“No, because when an admitted insurance company (like Merced) is found insolvent, policyholders have some protection by the California Insurance Guarantee Association,” explains Los Angeles-based insurance broker Karl Susman, who also testifies as an expert witness on complex insurance cases.
“An ‘admitted’ or ‘licensed’ insurance company must file its rates and specific requirements with state regulators and cannot change them without authorization.
“All admitted property carriers are required to participate in a state’s Insurance Guarantee Association, and all states, Washington, D.C., and Puerto Rico have one. So, in the event that an admitted company declares bankruptcy, or depletes its reserve of funds — the association steps in to pay policyholders up to the specified limit of, for example, $500,000 in California,” Susman points out.
“Buying insurance from an admitted carrier also allows policyholders to file a complaint with their state’s department of insurance if they believe a claim has been handled improperly.
“Sadly, in Paradise, there were homes whose value far exceeded that amount. If they were insured by Merced, it truly is a tragic situation.”
Admitted vs. Non-Admitted Insurance Companies
Does this mean that non-admitted insurance companies aren’t any good? What if I am insured by a non-admitted company and it goes belly-up, am I out of luck?”
Good questions, here is a summary of the responses I found:
Many large, financially sound insurance companies choose not to be admitted in a specific jurisdiction. This typically has nothing to do with their claims-paying abilities but is just a decision by the firm to not jump through all the hoops each state requires for the company to be admitted. But the bottom line is that if one of these non-admitted companies fails, policyholders will not have the state’s guarantee association backup protection. So given a choice, it would seem to make sense to deal with an admitted company if at all possible.
“If at all possible”—what does that mean? Here’s an answer I found:
“Many admitted insurance companies will not write insurance covering properties located in high-risk areas, and this gap is often filled by the non-admitted carrier,” and explains how a policyholder would know if a particular company is non-admitted:
“Non-admitted insurance is also sometimes referred to as Excess and Surplus Insurance, E&S, or Surplus Lines, and if you see any of those words on the policy, it means that the company may not be admitted in your state.”
You can check your state’s Department of Insurance website to check whether the company you have, or are considering, is admitted in your state. If the would “licensed” shows up after their name that means the company is admitted.
Last But Not Least – Are You Adequately Insured?
Having insurance, but not having the proper coverage limits, can be a big problem if you have a catastrophic loss. The bottom line here is you need to determine what it would cost to rebuild and replace all your belongings if something like the Paradise fire happens to you.

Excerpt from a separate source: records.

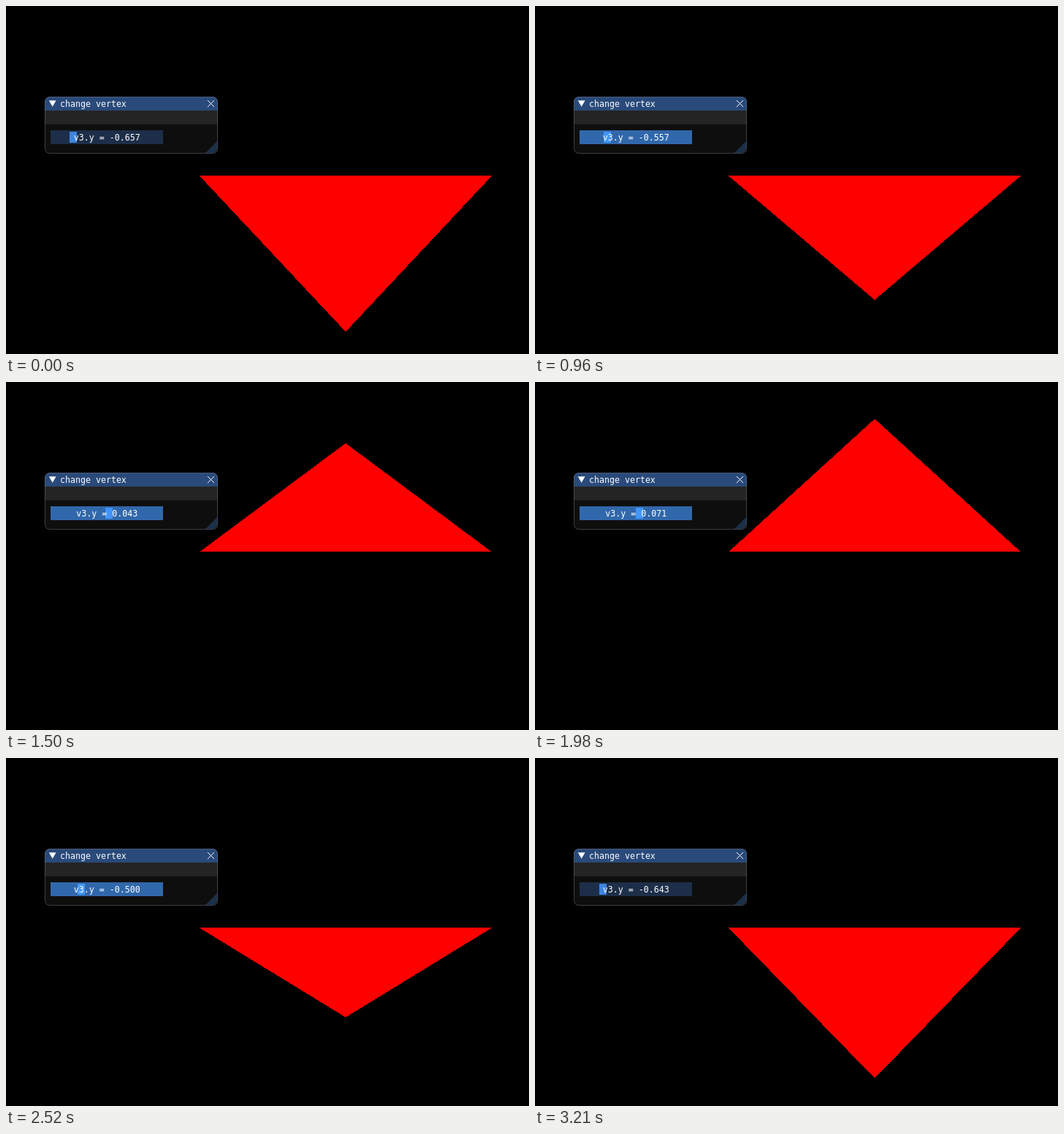
Animation, 716 px wide and 476 px high, one loop 3990 ms. Source, as an HTML page:

```html
<!DOCTYPE html>
<html lang="en">
<head>
<meta charset="utf-8">
<title>change vertex</title>
<style>
  html, body { margin: 0; width: 100%; height: 100%; overflow: hidden; background: #000; }
  svg { display: block; }
  text { font: 11.627px "DejaVu Sans Mono", "Liberation Mono", monospace; fill: #fff; white-space: pre; }
  .crisp { shape-rendering: crispEdges; }
</style>
</head>
<body>
<svg width="716" height="476" viewBox="0 0 716 476">
  <defs>
    <clipPath id="panel"><rect x="53" y="124" width="237" height="78" rx="7"/></clipPath>
  </defs>
  <polygon id="triangle" class="crisp" fill="#f00"/>

  <g clip-path="url(#panel)">
    <rect x="53" y="124" width="237" height="78" fill="#0e0e0e"/>
    <rect x="53" y="124" width="237" height="19" fill="#294a7a"/>
    <rect x="53" y="143" width="237" height="19" fill="#242424"/>
  </g>
  <path d="M273 201L289 185V194A7 7 0 0 1 282 201Z" fill="#1b3049"/>
  <rect x="53.5" y="124.5" width="236" height="77" rx="6.5" fill="none" stroke="#6e6e80" stroke-opacity=".5"/>
  <path d="M58.8 129.2H68.6L63.7 137.8Z" fill="#fff"/>
  <path d="M276 129L285 138M285 129L276 138" stroke="#fff"/>
  <text x="74" y="138">change vertex</text>

  <rect id="track" x="61" y="170" width="154" height="19"/>
  <rect id="grab" y="172" width="10" height="15"/>
  <text id="label" x="138.3" y="184" text-anchor="middle"></text>
</svg>
<script>
  const LOOP = 3990, TICK = 30;
  const PRESS = 480, RELEASE = 3090, LEAVE = 3210;

  // Key points of the drag: [ms, slider offset in pixels from its centre]
  const keys = [
    [450, -46], [PRESS, -47], [720, -47], [945, -39.5], [1230, -7.7], [1485, 2.1],
    [1620, 6], [1950, 6], [2265, -23.6], [2460, -33], [2835, -43.5], [2910, -45]
  ];

  const looks = {
    idle:   ["#1d2e48", "#3d85e0"],
    hover:  ["#23446c", "#3d85e0"],
    active: ["#3168ab", "#4296fa"]
  };

  const el = id => document.getElementById(id);
  const triangle = el("triangle"), track = el("track"), grab = el("grab"), label = el("label");

  const slope = i => (keys[i + 1][1] - keys[i][1]) / (keys[i + 1][0] - keys[i][0]);

  // Harmonic mean of the neighbouring slopes, so the curve never overshoots.
  function tangent(i) {
    if (i === 0 || i === keys.length - 1) return 0;
    const a = slope(i - 1), b = slope(i);
    return a * b > 0 ? 2 * a * b / (a + b) : 0;
  }

  function offsetAt(t) {
    const last = keys.length - 1;
    if (t <= keys[0][0]) return keys[0][1];
    if (t >= keys[last][0]) return keys[last][1];
    const i = keys.findIndex(([ms]) => ms > t) - 1;
    const [t0, a] = keys[i], [t1, b] = keys[i + 1];
    const d = t1 - t0, u = (t - t0) / d, v = 1 - u;
    return a + (b - a) * u * u * (3 - 2 * u)
      + d * u * v * (v * tangent(i) - u * tangent(i + 1));
  }

  function lookAt(t) {
    if (t < PRESS || t >= LEAVE) return looks.idle;
    return t < RELEASE ? looks.active : looks.hover;
  }

  function draw(time) {
    const t = Math.floor((time % LOOP) / TICK) * TICK;
    const n = Math.round(offsetAt(t));
    // The shape follows the slider one tick late.
    const apex = 96 - 7.6 * offsetAt(t - TICK);
    const [bg, knob] = lookAt(t);

    triangle.setAttribute("points", `265,232.4 665,232.4 465,${apex.toFixed(2)}`);
    track.setAttribute("fill", bg);
    grab.setAttribute("fill", knob);
    grab.setAttribute("x", 133 + n);
    label.textContent = "v3.y = " + ((n || 0) / 70).toFixed(3);
  }

  const start = performance.now();
  function loop() {
    draw(performance.now() - start);
    requestAnimationFrame(loop);
  }
  loop();
</script>
</body>
</html>
```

One solution is to find a company that is willing to send out an inspector to look over your home and belongings. Then feel free to get second opinions from local contractors on what it would cost to replace you home. Most companies insure the contents of your home based on a percentage of the home’s value. This may or may not provide the coverage you need. If you have expensive art work or collectables they may need a separate policy or an additional rider.
Call your agent and say that you want your house inspected. The company pays for it and you get a report. Ask your agent, “What do you think I need to insure my property for?” Get his recommendation in writing.

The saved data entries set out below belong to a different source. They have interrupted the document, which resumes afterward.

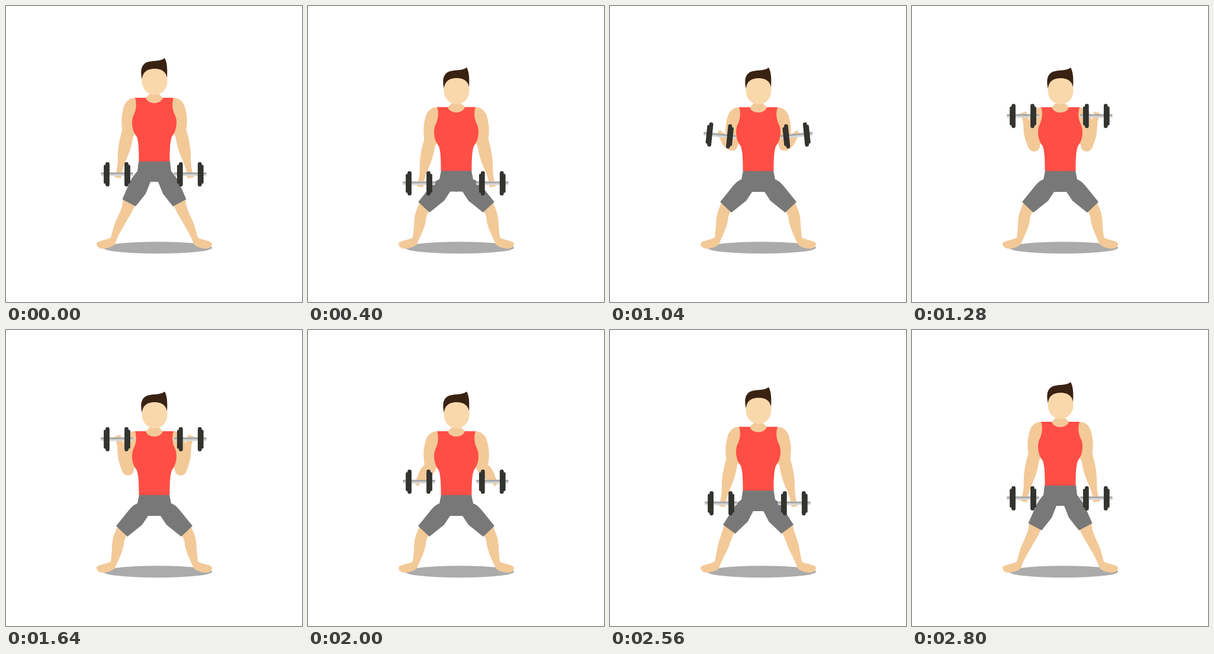
Write an HTML page with a canvas that moves like this. It is 500 px wide and 500 px high and loops after 3000 ms.

```html
<!DOCTYPE html>
<html lang="en">
<head>
<meta charset="utf-8">
<title>Squat and curl</title>
<style>
  html, body { margin: 0; width: 100%; height: 100%; overflow: hidden; background: #fff; }
  canvas { display: block; width: 500px; height: 500px; }
</style>
</head>
<body>
<canvas id="stage" width="500" height="500"></canvas>
<script>
const ctx = document.getElementById('stage').getContext('2d');
const LOOP = 3000, STEP = 40, SQUAT = 16;
const BODY_AXIS = 250.5, GRIP_AXIS = 249.4;
const SKIN = '#f3c998', FACE = '#f9d8ac', SHIRT = '#ff4e46', SHORTS = '#787878',
      HAIR = '#3a2213', PLATE = '#33332f', SHADOW = '#ababab';

// Left halves; the right halves are mirrored. Pairs are [standing, squatting].
const FOOT = 'L177 391 C170 396 153 396 153 402 C154 410 163 411 170 409 C180 407 184 403 185 400 ';
const LEG = [
  'M198 325 C197 345 188 355 183 370 ' + FOOT + 'C187 390 199 372 206 359 C212 350 214 345 218 336Z',
  'M189 331 C181 348 179 355 179 372 ' + FOOT + 'C188 392 196 378 199 363 C199 356 201 352 204 346Z'
];
const THIGH = [
  'M224 262 L222 279 C217 284 211 293 208 300 L196.500 326.500 L219 338.500 L236 317 L244 297 L252 297 L252 262Z',
  'M225 278 L222 293 C216 295 212 299 207 305 L186 331 L205 349 L230 329 L240 314 L252 314 L252 278Z'
];
const UPPER_ARM = 'M219 155 C206 155 200 164 198 174 C194 188 195 201 197 212 L216 219 L224 205 L224 155Z';
const TORSO = 'M218 155 C221 164 220 174 217 181 C214 187 213 191 213 196 C213 208 216 214 221 221 C224 230 224.500 242 224.500 262.800 L252 262.800 L252 155Z';
const NECK = 'M244 146 L243 148.500 L236 155 C238 161 244 164 251 164 L252 164 L252 146Z';
const HAIR_SHAPE = 'M229.500 123 C227 110 228 101 236 96 C245 91 259 95 268 88 C272 95 273 105 272 123Z';
const FACE_SHAPE = 'M229.500 127 C229.500 112 238 106 251 106 C264 106 272.500 112 272.500 127 C272.500 140 263 150 251 150 C239 150 229.500 140 229.500 127Z';

const clamp = x => Math.min(1, Math.max(0, x));
const lerp = (a, b, k) => a + (b - a) * k;
const span = (t, a, b) => clamp((t - a) / (b - a));
const smooth = x => x * x * (3 - 2 * x);

function morph([a, b], k) {
  const ends = b.match(/[\d.]+/g);
  let i = 0;
  return a.replace(/[\d.]+/g, n => lerp(+n, +ends[i++], k).toFixed(3));
}

function fill(path, color) {
  ctx.fillStyle = color;
  ctx.fill(new Path2D(path));
}

function ellipse(x, y, rx, ry, color) {
  ctx.fillStyle = color;
  ctx.beginPath();
  ctx.ellipse(x, y, rx, ry, 0, 0, 7);
  ctx.fill();
}

function shifted(dy, draw) {
  ctx.save();
  ctx.translate(0, dy);
  draw();
  ctx.restore();
}

function bothSides(axis, draw) {
  draw(false);
  ctx.save();
  ctx.translate(2 * axis, 0);
  ctx.scale(-1, 1);
  draw(true);
  ctx.restore();
}

function forearm(ex, ey, hx, hy) {
  const len = Math.hypot(hx - ex, hy - ey);
  ctx.save();
  ctx.translate(ex, ey);
  ctx.rotate(Math.atan2(hy - ey, hx - ex));
  const u = k => (k * len).toFixed(2);
  fill(`M0 -10 C${u(.3)} -11.500 ${u(.42)} -10 ${u(.6)} -7.200 C${u(.72)} -5 ${u(.85)} -4 ${u(1)} -5.500
        L${u(1)} 5.500 C${u(.85)} 4 ${u(.72)} 5 ${u(.6)} 7.200 C${u(.42)} 10 ${u(.3)} 11.500 0 10Z`, SKIN);
  ctx.restore();
  ellipse(ex, ey, 10, 10, SKIN);
}

function bar(x, y, w, h, r, color) {
  ctx.fillStyle = color;
  ctx.beginPath();
  ctx.roundRect(x, y, w, h, r);
  ctx.fill();
}

function dumbbell(x, y, tilt) {
  ctx.save();
  ctx.translate(x, y);
  ctx.rotate(tilt);
  bar(-27.5, -3, 55, 6, 2, '#d8d8d8');
  bar(-27.5, -3, 55, 3, 1.5, '#a8a8a8');
  for (const side of [-1, 1]) {
    bar(side * 20 - 2.4, -16, 4.8, 32, 2.2, PLATE);
    bar(side * 16 - 3.4, -20.5, 6.8, 41, 3.4, PLATE);
  }
  ctx.restore();
}

function draw(t) {
  const squat = smooth(span(t, 0, 440)) - smooth(span(t, 2340, 2800));
  const raise = smooth(span(t, 445, 1400));
  const curl = raise - span(t, 1620, 2220);
  const sink = SQUAT * squat;
  const swing = t < 1500 ? Math.sin(Math.PI * raise) ** 4 : 0;

  const gripY = lerp(284.3 + sink * .98, 180.5, curl);
  const handX = 189 - 8 * Math.sin(Math.PI * curl);
  const handY = gripY - 5.8 * Math.tanh((curl - .5) * 8);
  const elbowY = 212 + sink + 8 * Math.sqrt(Math.max(0, curl));

  ctx.clearRect(0, 0, 500, 500);
  ellipse(256, 408.3, 92, 10, SHADOW);

  bothSides(BODY_AXIS, () => {
    fill(morph(LEG, squat), SKIN);
    fill(morph(THIGH, squat), SHORTS);
    shifted(sink, () => fill(UPPER_ARM, SKIN));
    forearm(206, elbowY, handX, handY);
  });

  shifted(sink, () => {
    bothSides(BODY_AXIS, () => fill(TORSO, SHIRT));
    bothSides(BODY_AXIS, () => fill(NECK, SKIN));
    fill(HAIR_SHAPE, HAIR);
    fill(FACE_SHAPE, FACE);
  });

  bothSides(GRIP_AXIS, right =>
    dumbbell(187.5 - swing * (right ? 7.5 : 4.5), gripY, swing * .2));
}

function frame() {
  const t = performance.now() % LOOP;
  draw(Math.floor(t / STEP) * STEP);
  requestAnimationFrame(frame);
}
frame();
</script>
</body>
</html>
```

Again, while SGL does not deal directly with property and casualty insurance, our job is to help you get your financial house in order and sleep well at night. Making sure you have thought about and obtained the proper insurance on your personal property is one of those “sleep better at night” items. Give us a call with any of your financial questions or to set up a time to see if your financial house and future are properly set-up.